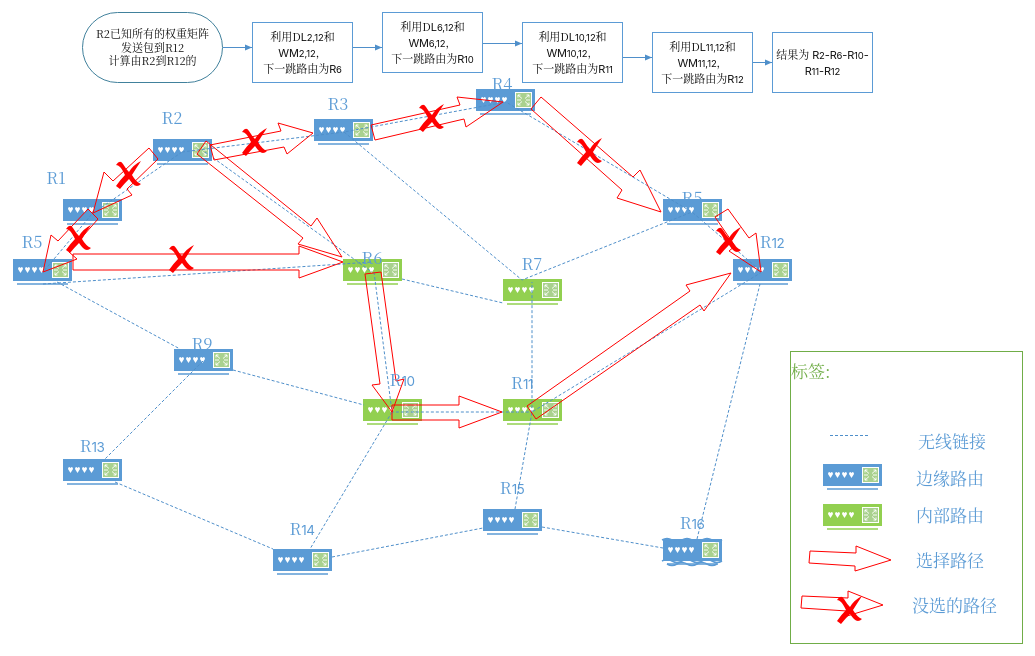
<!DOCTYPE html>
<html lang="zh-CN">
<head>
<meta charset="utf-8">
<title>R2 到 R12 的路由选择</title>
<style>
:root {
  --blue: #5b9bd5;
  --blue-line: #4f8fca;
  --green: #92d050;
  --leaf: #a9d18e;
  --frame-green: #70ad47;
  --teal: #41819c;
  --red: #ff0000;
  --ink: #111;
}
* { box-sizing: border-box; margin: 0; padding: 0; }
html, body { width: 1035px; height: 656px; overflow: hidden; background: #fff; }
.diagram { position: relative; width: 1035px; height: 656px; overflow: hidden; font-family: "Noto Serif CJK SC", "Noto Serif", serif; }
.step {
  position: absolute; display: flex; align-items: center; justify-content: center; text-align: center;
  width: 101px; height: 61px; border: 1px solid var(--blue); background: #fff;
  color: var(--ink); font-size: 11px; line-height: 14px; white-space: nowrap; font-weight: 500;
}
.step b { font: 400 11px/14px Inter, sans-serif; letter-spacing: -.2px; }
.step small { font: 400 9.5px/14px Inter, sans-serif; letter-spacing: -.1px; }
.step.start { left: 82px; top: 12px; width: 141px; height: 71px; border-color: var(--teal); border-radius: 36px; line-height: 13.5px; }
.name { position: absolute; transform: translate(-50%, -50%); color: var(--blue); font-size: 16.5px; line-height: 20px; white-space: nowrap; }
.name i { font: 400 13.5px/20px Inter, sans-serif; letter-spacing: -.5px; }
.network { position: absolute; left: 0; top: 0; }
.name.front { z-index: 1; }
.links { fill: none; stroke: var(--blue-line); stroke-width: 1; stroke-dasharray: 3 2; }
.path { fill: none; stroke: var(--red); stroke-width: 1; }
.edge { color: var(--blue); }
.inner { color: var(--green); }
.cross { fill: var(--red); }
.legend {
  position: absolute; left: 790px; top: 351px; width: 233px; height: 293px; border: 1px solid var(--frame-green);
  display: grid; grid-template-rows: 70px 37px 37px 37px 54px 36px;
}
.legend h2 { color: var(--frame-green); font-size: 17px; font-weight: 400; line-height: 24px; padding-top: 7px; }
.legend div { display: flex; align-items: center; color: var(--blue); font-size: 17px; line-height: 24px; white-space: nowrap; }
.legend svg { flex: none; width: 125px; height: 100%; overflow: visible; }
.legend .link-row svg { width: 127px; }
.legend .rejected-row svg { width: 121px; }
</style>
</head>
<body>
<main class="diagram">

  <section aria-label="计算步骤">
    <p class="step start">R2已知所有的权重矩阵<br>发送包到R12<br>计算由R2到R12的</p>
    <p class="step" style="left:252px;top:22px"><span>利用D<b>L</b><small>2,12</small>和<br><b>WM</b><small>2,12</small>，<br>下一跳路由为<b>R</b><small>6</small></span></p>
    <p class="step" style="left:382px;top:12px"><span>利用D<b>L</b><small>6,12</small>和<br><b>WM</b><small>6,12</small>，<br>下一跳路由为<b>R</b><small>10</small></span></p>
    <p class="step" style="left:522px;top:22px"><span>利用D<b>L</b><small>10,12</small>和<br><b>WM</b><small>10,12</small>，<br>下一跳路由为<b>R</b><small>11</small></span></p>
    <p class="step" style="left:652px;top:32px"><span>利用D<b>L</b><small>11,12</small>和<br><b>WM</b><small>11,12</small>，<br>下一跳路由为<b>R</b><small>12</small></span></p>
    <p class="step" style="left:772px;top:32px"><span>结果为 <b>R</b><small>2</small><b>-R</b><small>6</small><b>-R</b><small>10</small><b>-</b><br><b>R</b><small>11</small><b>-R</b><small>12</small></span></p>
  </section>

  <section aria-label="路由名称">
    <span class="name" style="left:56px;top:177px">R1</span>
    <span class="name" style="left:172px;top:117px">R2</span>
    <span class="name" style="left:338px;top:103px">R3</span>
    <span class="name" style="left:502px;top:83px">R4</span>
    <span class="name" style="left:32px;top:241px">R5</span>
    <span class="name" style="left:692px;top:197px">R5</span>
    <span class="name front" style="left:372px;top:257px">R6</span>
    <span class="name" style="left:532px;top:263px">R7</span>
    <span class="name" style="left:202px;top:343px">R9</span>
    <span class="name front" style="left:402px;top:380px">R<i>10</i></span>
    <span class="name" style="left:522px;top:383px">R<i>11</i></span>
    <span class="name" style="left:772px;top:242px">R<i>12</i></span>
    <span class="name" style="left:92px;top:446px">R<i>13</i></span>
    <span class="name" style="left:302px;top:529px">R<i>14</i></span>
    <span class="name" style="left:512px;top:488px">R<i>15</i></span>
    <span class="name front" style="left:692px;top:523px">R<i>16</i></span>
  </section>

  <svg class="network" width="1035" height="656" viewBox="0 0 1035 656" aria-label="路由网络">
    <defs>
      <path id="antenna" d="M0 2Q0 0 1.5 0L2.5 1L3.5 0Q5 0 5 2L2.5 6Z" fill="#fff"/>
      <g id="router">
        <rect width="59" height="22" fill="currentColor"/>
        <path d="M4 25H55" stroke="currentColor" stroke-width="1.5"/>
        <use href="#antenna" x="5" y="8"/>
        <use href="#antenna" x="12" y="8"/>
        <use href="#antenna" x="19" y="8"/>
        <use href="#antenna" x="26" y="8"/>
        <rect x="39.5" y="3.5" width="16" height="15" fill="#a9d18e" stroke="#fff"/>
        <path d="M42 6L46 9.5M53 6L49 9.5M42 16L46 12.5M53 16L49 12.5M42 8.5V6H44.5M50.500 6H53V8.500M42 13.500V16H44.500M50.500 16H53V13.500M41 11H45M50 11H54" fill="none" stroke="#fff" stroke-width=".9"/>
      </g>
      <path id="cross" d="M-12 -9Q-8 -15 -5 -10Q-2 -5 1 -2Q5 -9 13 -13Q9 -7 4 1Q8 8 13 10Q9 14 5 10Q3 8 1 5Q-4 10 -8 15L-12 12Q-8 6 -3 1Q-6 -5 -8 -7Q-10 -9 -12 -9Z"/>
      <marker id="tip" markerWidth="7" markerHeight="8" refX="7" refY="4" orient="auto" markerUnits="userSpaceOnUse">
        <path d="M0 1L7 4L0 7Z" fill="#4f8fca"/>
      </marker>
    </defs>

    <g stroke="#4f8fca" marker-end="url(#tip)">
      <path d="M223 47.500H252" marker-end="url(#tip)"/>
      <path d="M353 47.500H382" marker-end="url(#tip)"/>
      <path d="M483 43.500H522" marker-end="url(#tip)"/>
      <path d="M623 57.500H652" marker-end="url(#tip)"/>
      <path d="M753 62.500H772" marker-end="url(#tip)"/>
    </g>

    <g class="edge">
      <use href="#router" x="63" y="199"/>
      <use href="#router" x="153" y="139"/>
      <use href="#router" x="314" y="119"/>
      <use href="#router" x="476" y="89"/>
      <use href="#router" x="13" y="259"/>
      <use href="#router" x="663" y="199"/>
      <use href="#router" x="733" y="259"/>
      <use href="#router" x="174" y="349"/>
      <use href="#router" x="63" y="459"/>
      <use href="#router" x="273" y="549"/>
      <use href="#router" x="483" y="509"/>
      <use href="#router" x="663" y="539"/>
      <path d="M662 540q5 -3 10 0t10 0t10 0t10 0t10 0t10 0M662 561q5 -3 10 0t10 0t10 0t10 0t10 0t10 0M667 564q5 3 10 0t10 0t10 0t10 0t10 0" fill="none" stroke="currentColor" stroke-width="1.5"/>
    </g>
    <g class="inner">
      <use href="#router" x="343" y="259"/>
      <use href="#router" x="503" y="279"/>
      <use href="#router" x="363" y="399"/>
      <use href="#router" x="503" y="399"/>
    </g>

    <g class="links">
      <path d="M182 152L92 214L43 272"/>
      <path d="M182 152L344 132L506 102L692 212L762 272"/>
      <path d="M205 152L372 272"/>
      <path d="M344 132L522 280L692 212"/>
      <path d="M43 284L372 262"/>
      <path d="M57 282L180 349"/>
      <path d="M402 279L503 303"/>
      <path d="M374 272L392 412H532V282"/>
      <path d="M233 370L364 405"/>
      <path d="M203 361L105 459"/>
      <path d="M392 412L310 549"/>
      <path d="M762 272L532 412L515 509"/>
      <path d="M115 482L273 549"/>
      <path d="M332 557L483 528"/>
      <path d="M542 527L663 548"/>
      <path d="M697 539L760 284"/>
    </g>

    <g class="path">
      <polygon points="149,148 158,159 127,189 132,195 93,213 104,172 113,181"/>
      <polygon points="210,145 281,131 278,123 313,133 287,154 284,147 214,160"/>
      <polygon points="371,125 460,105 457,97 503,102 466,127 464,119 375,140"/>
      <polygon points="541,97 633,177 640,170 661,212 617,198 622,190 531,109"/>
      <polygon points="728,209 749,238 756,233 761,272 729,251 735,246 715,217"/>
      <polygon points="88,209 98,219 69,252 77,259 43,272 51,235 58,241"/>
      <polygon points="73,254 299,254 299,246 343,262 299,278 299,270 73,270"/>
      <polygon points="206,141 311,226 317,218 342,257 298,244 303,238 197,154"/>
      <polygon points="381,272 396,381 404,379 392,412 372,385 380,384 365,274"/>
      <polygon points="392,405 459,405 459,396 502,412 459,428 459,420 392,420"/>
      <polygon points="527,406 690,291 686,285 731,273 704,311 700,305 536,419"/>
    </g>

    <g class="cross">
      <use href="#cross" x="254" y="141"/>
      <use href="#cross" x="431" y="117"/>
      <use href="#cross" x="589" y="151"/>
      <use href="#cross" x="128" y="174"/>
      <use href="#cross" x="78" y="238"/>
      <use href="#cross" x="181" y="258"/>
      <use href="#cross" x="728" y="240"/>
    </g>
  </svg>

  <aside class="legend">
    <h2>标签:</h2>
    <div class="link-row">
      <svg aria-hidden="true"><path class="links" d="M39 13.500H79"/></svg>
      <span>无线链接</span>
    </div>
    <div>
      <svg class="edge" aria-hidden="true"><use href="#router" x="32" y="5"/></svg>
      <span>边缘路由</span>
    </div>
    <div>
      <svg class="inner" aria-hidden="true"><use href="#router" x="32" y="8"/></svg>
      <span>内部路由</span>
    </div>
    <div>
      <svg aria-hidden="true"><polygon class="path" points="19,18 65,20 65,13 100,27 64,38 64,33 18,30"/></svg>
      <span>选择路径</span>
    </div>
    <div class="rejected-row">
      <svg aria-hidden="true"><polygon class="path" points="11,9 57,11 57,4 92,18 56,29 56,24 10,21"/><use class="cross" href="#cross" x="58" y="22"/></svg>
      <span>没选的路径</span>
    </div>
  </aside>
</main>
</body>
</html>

==

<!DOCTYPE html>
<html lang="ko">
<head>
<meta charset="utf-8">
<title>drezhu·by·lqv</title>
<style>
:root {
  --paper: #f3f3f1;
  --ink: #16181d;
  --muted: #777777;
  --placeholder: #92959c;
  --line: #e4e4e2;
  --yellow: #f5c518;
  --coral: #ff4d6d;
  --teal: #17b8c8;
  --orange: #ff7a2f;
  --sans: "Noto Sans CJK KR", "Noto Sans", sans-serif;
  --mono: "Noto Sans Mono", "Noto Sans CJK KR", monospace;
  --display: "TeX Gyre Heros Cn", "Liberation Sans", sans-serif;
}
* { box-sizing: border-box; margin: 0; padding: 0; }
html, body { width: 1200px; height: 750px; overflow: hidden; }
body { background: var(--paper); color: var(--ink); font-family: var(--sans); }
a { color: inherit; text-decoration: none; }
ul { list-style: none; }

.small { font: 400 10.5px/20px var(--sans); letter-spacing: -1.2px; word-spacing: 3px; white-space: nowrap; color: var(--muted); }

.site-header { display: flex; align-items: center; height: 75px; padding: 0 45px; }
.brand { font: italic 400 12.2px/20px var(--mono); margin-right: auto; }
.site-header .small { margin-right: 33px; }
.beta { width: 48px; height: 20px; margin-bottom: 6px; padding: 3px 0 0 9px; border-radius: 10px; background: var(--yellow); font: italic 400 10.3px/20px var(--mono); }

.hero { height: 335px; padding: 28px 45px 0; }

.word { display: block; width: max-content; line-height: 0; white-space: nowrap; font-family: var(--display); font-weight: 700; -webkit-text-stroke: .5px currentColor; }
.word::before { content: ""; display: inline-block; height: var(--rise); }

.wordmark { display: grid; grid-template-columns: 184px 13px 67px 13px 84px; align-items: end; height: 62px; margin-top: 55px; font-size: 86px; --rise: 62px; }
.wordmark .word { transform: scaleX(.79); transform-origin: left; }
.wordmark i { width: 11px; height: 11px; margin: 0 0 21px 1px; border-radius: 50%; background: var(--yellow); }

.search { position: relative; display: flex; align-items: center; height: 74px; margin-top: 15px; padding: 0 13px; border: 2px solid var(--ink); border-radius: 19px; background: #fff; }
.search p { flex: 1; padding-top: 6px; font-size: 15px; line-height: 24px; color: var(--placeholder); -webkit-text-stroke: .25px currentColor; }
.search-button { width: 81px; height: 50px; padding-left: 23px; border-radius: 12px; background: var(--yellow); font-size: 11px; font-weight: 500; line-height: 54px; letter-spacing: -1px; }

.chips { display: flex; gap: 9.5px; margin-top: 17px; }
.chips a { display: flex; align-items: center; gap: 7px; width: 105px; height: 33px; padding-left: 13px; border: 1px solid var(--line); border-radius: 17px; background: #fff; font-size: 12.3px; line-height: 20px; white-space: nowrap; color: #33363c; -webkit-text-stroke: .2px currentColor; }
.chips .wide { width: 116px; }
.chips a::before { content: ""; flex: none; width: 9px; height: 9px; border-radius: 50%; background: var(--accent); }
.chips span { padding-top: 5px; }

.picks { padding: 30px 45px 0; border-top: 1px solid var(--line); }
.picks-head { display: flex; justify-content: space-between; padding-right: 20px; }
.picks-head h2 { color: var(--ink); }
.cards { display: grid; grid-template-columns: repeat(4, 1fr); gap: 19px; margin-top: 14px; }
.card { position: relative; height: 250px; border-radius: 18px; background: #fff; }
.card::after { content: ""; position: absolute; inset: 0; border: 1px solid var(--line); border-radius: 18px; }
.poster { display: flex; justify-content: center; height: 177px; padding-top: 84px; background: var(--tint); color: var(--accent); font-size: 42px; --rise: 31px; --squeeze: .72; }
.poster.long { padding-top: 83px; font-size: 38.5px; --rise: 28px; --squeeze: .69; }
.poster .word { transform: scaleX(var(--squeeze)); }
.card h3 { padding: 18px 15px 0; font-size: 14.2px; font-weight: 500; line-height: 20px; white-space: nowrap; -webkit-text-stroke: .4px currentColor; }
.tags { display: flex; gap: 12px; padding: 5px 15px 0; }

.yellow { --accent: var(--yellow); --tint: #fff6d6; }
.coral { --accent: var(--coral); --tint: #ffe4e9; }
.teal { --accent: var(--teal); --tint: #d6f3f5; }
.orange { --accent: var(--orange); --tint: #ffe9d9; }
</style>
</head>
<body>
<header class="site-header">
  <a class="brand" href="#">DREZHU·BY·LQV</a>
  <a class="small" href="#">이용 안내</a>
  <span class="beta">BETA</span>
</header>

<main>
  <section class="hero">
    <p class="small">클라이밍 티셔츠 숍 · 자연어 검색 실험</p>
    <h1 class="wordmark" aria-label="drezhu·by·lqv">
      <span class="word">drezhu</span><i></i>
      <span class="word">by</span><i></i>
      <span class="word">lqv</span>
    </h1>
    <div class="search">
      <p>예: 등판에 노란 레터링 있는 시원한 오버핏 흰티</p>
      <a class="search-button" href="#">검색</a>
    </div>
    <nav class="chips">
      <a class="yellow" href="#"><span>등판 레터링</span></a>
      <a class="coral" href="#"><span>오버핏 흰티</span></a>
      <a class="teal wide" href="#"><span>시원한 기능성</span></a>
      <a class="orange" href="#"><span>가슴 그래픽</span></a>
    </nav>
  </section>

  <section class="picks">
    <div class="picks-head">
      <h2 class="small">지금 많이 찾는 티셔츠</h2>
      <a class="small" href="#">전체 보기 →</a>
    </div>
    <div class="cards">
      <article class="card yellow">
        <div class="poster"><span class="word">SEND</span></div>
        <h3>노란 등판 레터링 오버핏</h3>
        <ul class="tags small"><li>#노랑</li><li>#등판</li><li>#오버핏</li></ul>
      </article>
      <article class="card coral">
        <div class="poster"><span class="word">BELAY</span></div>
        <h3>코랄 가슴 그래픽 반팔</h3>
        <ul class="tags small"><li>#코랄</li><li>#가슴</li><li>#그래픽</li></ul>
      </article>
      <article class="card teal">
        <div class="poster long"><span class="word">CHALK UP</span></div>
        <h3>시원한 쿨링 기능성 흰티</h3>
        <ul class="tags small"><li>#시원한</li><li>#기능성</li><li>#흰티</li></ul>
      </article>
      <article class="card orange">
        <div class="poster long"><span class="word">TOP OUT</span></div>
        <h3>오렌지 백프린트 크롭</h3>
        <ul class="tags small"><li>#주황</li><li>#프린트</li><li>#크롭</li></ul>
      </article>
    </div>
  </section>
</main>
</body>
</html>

* _Aim of the task_: If a line in the listing holds the word "body", copy it out.

* _Final answer_:
html, body { width: 1035px; height: 656px; overflow: hidden; background: #fff; }
<body>
</body>
html, body { width: 1200px; height: 750px; overflow: hidden; }
body { background: var(--paper); color: var(--ink); font-family: var(--sans); }
<body>
</body>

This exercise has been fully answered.